=== Begin Enclosure ===

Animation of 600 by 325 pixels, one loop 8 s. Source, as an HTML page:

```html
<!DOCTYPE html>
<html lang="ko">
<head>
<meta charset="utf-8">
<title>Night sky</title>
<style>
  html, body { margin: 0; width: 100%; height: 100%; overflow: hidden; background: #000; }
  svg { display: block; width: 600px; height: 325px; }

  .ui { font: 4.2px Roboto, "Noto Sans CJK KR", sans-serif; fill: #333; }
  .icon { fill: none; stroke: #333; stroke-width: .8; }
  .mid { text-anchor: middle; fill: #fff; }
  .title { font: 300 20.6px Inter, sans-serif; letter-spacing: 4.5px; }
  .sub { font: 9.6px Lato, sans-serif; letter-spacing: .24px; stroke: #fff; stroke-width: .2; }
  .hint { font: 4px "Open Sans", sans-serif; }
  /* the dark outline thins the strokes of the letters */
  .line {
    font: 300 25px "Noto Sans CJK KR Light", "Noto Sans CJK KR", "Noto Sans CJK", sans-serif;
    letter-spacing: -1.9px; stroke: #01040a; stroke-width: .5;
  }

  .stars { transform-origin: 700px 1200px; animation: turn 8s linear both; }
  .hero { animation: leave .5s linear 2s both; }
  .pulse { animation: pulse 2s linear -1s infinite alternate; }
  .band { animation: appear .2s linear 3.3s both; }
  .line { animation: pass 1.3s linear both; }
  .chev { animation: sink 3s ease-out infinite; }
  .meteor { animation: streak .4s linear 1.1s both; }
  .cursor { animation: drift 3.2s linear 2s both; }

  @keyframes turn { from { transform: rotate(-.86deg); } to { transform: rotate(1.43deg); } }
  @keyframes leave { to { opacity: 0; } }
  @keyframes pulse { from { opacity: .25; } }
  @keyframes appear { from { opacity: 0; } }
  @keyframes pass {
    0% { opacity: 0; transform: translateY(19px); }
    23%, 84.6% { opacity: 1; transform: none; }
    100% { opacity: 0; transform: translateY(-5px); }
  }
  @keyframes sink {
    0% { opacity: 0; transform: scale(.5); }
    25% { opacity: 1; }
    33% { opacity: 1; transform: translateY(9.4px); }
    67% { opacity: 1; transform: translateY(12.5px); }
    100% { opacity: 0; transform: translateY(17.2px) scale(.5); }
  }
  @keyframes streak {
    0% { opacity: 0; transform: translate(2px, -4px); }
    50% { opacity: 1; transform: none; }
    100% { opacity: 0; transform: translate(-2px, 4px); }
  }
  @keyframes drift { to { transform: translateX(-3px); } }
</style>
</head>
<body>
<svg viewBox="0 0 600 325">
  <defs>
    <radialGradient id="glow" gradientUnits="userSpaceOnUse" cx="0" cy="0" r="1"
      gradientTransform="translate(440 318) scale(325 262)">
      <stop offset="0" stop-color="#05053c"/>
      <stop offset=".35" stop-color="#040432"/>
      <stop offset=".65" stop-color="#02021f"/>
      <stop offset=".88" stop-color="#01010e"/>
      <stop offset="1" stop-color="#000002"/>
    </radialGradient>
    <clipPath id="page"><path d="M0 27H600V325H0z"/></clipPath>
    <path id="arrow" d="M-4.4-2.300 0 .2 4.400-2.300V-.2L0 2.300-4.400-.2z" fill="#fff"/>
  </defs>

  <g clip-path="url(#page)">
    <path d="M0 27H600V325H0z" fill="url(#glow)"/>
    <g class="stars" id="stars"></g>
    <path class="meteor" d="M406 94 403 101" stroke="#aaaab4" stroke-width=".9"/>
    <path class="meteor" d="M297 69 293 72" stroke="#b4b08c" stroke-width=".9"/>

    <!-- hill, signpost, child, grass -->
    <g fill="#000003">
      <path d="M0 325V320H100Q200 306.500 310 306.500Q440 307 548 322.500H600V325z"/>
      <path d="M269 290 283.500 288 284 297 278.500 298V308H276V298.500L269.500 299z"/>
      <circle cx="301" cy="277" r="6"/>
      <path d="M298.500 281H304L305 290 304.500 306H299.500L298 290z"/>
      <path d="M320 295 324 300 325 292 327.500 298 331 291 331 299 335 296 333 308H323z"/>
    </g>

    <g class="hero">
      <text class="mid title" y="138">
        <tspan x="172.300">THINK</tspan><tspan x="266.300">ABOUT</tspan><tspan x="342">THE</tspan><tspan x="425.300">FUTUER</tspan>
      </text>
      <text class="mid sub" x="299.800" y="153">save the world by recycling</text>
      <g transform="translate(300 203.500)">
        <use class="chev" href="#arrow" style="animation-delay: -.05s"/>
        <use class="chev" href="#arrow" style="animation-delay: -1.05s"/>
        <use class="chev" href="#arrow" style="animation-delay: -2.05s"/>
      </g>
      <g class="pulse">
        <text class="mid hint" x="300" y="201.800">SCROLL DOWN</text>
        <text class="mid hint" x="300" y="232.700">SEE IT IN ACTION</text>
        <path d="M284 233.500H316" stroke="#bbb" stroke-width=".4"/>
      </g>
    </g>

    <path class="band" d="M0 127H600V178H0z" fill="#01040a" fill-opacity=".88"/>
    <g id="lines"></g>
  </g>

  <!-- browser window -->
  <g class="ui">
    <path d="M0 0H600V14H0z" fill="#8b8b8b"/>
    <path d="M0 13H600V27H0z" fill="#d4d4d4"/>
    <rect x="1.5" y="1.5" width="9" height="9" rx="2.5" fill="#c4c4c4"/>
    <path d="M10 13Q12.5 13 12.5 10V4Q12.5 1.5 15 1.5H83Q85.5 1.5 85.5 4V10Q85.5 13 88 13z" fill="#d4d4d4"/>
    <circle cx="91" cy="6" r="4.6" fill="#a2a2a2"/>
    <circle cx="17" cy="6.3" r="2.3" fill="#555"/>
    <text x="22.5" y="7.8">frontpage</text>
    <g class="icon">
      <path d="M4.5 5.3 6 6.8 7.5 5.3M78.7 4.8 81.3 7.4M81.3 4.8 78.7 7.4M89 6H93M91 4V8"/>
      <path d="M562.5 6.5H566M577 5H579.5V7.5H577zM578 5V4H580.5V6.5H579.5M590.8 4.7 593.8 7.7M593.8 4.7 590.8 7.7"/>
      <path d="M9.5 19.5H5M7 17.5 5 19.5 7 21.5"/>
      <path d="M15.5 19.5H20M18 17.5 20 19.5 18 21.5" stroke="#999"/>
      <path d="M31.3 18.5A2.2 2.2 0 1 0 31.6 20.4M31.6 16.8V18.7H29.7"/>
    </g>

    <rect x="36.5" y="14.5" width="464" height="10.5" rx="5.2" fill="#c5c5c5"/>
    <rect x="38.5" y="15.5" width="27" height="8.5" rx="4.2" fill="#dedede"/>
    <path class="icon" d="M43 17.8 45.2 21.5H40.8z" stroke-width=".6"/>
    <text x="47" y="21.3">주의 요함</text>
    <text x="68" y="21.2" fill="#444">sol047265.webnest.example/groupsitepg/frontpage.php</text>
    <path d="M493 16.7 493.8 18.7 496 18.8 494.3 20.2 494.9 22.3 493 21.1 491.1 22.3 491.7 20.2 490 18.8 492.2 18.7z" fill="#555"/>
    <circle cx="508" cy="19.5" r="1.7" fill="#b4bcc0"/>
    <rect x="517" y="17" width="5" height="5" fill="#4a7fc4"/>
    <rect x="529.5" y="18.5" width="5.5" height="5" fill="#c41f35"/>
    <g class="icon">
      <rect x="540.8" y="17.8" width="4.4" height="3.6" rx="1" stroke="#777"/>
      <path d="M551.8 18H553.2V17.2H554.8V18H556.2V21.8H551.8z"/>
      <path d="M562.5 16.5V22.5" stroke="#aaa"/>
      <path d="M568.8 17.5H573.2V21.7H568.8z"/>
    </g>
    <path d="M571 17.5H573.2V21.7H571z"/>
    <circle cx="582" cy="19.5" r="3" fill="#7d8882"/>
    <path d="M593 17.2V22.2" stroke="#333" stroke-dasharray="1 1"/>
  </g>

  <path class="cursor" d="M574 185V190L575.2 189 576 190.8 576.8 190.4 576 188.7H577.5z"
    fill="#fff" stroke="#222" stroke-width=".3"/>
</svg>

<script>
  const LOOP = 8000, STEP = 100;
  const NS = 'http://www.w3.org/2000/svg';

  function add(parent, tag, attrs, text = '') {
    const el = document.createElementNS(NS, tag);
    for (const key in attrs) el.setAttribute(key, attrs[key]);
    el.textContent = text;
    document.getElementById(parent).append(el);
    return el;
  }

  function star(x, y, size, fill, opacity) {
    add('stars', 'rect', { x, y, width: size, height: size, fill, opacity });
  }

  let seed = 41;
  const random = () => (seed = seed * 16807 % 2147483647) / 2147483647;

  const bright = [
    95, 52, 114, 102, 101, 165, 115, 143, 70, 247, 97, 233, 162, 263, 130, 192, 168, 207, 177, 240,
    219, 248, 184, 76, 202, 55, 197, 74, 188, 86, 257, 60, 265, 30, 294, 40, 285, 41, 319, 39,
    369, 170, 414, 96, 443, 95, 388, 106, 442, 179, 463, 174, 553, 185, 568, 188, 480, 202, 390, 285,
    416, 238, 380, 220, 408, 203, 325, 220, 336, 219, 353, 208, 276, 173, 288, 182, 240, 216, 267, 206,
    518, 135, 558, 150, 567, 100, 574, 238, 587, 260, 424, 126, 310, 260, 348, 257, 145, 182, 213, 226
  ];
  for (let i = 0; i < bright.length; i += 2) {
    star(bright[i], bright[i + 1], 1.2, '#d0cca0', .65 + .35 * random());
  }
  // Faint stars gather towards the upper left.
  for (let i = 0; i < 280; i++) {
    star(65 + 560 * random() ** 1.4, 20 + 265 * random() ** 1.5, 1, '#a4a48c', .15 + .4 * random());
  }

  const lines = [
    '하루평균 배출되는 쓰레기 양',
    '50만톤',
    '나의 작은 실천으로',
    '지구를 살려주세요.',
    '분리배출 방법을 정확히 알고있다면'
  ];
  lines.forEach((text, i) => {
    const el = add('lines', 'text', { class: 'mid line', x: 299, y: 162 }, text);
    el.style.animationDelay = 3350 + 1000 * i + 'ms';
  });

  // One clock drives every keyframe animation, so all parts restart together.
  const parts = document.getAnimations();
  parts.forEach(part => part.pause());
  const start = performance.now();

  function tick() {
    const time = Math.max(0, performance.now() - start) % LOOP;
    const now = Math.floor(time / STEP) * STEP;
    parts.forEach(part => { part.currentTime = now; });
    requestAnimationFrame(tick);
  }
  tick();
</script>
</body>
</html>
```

=== End Enclosure ===

Find each line in the records holding the string "style" and show it.

EXERCISE SOLUTION:
<style>
</style>
        <use class="chev" href="#arrow" style="animation-delay: -.05s"/>
        <use class="chev" href="#arrow" style="animation-delay: -1.05s"/>
        <use class="chev" href="#arrow" style="animation-delay: -2.05s"/>
    el.style.animationDelay = 3350 + 1000 * i + 'ms';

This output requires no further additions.